Source data below:

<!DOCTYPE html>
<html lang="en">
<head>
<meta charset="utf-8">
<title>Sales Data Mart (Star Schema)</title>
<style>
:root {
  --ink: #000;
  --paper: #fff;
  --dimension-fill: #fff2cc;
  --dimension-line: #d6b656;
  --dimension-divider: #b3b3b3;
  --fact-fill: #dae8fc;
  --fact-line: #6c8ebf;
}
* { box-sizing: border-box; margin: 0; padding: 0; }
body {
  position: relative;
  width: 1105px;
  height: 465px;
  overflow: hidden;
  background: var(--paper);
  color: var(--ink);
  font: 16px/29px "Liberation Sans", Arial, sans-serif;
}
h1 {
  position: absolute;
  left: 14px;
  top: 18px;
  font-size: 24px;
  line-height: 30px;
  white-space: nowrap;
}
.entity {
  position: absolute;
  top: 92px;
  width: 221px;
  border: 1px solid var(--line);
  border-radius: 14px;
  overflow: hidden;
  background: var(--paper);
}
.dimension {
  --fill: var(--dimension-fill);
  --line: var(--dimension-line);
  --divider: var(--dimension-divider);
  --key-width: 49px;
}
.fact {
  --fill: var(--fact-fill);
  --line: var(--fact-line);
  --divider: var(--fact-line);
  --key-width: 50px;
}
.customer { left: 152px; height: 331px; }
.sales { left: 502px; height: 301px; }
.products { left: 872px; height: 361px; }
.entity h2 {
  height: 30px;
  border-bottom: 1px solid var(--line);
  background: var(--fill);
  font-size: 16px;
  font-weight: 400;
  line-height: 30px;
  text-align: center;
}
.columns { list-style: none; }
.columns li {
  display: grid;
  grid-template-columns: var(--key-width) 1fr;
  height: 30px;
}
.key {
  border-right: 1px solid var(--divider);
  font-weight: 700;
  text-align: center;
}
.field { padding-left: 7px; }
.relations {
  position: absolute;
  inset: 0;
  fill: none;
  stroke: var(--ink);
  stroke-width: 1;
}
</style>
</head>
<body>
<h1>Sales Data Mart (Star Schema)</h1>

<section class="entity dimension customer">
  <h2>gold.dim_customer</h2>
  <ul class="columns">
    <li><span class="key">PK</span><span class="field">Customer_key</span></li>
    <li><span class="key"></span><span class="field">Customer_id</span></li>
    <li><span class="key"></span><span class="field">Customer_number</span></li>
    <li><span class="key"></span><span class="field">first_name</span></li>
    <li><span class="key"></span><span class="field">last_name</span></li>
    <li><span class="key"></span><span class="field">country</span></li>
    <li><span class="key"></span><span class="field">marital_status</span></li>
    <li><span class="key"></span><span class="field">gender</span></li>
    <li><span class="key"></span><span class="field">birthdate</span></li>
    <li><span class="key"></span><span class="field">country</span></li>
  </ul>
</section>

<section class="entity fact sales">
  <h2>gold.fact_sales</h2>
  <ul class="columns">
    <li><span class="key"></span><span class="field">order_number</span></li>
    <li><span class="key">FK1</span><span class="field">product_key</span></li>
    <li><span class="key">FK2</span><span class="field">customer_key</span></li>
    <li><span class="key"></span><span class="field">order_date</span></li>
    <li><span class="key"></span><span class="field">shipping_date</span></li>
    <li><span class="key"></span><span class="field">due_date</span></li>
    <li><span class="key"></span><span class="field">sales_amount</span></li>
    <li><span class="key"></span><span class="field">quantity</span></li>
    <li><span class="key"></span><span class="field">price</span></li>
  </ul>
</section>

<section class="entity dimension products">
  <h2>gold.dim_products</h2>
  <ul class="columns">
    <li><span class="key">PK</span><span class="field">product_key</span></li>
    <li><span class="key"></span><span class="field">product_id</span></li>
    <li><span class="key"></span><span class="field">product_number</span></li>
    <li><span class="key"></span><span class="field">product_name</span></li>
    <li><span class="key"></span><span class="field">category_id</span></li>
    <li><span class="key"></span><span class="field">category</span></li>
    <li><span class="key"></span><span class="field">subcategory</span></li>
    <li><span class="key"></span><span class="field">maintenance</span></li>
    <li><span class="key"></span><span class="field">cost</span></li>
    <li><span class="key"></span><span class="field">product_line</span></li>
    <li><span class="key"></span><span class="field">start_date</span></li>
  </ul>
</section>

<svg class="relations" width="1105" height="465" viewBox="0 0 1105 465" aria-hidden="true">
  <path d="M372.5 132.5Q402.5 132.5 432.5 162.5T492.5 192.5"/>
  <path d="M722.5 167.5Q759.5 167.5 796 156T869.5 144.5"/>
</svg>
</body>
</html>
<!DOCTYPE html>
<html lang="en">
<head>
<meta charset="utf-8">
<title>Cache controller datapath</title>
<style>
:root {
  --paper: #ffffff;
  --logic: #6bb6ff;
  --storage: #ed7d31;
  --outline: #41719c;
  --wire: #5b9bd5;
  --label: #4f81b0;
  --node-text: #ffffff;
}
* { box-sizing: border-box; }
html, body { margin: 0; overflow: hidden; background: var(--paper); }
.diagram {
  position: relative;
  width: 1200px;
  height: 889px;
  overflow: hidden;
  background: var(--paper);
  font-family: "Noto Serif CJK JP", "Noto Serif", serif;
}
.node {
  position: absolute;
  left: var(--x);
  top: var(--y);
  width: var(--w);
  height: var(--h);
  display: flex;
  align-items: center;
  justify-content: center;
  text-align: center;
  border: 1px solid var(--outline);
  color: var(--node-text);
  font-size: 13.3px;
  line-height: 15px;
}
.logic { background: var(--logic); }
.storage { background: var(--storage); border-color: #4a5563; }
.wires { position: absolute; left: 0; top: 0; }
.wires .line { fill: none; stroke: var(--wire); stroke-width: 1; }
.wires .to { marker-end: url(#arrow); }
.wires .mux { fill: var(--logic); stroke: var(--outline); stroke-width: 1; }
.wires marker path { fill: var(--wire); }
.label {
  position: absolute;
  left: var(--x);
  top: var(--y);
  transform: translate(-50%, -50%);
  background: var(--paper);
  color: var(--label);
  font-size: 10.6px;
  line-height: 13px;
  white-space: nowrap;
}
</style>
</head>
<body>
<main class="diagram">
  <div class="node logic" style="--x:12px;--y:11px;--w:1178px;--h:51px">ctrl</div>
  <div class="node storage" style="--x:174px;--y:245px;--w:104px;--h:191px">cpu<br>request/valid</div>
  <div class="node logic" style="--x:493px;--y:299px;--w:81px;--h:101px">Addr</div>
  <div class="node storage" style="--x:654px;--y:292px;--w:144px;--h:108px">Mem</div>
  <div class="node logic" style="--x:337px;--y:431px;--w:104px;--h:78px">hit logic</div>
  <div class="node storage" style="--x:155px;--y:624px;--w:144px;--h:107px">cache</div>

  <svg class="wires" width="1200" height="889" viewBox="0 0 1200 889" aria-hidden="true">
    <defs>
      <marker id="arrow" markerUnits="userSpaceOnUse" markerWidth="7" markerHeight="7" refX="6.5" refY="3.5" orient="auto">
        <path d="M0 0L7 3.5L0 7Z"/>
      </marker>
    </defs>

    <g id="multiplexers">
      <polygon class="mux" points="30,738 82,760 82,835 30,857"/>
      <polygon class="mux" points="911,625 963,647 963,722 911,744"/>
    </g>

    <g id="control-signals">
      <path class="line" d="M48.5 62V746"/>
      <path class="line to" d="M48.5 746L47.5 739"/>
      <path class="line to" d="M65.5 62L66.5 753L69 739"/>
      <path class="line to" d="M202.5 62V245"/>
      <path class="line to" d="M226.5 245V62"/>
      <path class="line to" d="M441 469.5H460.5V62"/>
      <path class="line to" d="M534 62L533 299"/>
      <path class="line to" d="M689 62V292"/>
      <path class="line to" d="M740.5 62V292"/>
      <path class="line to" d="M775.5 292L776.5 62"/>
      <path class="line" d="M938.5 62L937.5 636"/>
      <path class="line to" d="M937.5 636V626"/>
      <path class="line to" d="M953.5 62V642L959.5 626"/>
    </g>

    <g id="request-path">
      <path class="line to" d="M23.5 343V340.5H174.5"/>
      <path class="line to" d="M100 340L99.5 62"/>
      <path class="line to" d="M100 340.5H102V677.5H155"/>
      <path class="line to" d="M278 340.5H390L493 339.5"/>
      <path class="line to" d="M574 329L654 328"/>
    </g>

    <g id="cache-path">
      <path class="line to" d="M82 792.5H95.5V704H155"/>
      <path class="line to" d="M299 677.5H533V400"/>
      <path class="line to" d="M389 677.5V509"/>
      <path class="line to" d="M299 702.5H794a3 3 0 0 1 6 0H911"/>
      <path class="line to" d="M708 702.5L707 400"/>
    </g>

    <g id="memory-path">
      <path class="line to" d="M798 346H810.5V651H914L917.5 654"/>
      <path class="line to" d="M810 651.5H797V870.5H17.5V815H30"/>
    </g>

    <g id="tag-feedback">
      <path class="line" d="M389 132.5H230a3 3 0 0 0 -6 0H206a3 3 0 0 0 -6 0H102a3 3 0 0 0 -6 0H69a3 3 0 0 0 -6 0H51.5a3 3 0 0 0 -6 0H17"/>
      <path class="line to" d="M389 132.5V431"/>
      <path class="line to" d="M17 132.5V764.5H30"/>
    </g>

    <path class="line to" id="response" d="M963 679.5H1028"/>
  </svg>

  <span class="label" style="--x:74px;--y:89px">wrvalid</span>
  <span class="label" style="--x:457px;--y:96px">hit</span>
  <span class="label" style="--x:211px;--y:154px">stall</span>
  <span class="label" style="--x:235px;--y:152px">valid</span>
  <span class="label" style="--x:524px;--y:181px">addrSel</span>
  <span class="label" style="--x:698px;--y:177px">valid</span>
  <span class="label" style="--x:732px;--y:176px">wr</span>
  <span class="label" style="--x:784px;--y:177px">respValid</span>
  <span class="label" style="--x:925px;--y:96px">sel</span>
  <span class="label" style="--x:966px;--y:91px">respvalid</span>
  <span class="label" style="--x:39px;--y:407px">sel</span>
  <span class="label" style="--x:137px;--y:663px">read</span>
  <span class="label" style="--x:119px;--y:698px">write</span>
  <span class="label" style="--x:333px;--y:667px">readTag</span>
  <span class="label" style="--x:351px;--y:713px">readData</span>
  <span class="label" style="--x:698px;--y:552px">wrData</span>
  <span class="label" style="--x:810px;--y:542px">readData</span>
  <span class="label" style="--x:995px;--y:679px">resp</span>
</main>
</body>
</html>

End of Source data.

> _Work instructions_
Report all lines of the data above that include the string "size".

> _Your solution_
  font-size: 24px;
  font-size: 16px;
  font-size: 13.3px;
  font-size: 10.6px;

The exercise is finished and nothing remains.